▶ [TASK ITEM]: Look for the word "artists" in the entries and copy every line where it shows up.

▶ [RECORDED DATA]:
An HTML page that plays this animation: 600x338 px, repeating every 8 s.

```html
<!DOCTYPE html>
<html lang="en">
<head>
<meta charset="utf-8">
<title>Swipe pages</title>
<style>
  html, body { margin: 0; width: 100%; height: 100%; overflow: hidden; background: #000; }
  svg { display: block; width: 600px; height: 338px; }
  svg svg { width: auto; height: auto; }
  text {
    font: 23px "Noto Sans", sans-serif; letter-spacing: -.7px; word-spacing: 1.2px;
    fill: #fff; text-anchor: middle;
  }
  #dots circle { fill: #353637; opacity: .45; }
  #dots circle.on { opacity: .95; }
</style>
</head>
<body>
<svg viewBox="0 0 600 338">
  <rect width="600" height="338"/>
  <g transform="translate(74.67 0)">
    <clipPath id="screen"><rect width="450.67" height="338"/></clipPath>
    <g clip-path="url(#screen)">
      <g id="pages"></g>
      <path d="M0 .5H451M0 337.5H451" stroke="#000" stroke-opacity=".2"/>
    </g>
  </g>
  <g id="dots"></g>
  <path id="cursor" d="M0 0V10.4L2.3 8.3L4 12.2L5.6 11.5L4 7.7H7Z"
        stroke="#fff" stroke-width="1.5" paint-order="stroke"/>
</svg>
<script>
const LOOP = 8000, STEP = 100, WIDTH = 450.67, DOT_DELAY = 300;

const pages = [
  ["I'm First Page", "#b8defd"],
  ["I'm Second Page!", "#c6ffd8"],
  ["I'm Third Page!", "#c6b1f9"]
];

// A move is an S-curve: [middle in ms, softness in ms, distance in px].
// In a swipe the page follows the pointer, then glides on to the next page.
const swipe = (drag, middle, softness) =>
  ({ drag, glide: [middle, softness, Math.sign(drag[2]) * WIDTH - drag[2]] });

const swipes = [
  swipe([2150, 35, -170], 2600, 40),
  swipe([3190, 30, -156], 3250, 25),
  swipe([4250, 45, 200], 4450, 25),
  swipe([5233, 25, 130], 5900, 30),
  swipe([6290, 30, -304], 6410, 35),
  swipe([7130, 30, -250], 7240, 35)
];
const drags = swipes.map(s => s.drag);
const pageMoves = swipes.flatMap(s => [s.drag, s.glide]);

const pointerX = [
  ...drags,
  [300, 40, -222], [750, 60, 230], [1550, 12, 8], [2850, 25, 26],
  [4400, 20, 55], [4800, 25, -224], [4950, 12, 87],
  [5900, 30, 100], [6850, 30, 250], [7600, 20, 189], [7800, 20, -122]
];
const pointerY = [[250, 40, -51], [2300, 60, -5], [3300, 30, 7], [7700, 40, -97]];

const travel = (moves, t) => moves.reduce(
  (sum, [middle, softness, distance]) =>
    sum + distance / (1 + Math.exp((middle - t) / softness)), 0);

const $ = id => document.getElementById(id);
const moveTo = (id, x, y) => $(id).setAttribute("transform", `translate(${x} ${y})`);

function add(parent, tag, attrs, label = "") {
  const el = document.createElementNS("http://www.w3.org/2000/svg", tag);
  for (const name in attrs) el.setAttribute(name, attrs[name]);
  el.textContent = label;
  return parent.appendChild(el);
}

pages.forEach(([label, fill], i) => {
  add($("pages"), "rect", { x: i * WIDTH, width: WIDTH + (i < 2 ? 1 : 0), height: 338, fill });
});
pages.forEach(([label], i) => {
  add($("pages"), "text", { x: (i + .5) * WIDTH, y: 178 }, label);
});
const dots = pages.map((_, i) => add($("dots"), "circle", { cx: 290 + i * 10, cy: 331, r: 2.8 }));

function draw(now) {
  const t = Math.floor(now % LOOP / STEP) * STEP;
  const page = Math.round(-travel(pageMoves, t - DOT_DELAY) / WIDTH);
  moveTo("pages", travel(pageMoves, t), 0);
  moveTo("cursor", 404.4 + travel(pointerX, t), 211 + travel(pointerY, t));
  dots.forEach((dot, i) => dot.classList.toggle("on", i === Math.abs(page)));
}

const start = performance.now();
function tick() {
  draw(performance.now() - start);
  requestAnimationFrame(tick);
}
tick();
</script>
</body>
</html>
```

* * *

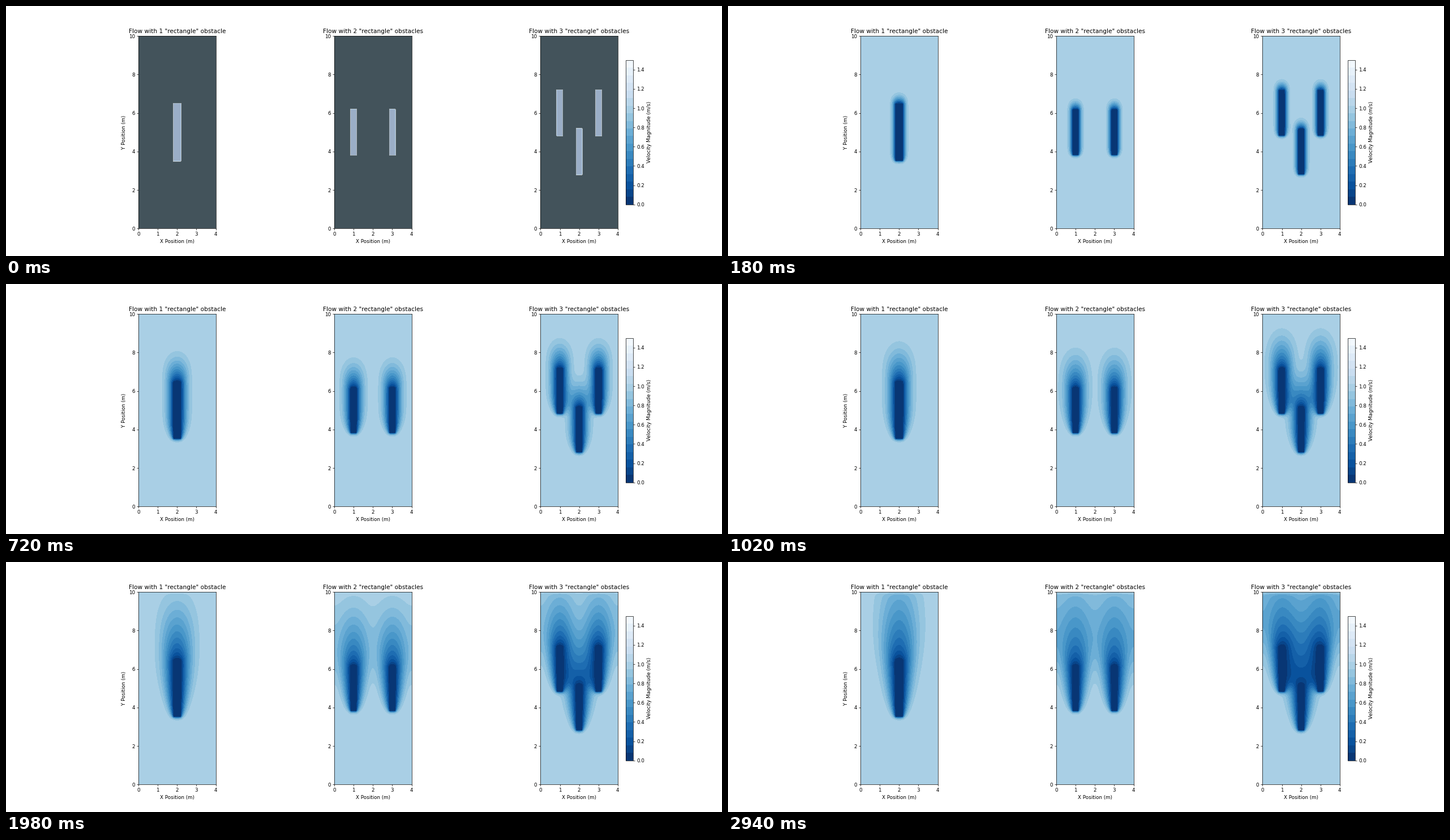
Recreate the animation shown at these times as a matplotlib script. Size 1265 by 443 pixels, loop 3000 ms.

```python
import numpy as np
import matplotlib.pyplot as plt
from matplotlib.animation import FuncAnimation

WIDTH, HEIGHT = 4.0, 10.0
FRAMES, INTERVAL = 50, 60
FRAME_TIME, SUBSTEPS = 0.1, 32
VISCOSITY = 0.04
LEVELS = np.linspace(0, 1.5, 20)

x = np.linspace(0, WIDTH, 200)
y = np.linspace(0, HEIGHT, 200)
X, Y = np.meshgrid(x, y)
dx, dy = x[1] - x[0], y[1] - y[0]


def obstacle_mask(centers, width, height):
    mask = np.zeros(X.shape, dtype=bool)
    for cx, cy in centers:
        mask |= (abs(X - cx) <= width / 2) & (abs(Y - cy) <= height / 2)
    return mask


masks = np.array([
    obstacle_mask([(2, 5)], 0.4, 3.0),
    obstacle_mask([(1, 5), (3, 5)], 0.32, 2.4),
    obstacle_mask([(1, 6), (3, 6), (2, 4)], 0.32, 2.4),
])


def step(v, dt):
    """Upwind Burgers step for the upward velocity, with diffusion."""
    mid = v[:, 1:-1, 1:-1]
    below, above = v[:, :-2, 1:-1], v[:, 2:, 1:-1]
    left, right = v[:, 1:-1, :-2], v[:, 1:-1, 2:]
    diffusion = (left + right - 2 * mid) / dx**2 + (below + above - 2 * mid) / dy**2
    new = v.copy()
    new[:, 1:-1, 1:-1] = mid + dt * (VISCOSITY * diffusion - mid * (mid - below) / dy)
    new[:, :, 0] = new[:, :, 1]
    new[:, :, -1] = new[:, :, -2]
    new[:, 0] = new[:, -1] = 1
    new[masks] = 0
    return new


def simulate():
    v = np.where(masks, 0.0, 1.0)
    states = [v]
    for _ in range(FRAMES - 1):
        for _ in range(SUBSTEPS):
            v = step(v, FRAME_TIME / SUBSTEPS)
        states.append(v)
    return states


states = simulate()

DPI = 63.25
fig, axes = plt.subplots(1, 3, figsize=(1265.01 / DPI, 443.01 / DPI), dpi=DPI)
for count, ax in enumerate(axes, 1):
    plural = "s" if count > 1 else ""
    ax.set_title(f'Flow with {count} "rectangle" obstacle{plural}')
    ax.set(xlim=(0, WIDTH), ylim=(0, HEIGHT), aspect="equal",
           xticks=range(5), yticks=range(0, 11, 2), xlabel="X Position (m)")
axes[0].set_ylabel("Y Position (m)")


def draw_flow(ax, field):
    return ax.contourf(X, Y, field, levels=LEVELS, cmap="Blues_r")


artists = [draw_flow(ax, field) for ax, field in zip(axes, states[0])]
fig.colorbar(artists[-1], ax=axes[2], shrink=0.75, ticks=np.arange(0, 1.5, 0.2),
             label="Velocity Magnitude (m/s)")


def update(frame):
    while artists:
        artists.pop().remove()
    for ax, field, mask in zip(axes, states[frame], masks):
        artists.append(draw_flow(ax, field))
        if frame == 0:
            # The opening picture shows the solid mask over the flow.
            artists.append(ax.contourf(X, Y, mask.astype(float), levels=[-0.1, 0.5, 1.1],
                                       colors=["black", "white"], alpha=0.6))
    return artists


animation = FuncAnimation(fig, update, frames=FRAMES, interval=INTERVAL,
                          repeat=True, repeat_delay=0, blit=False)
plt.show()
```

▶ [SOLUTION]:
artists = [draw_flow(ax, field) for ax, field in zip(axes, states[0])]
fig.colorbar(artists[-1], ax=axes[2], shrink=0.75, ticks=np.arange(0, 1.5, 0.2),
    while artists:
        artists.pop().remove()
        artists.append(draw_flow(ax, field))
            artists.append(ax.contourf(X, Y, mask.astype(float), levels=[-0.1, 0.5, 1.1],
    return artists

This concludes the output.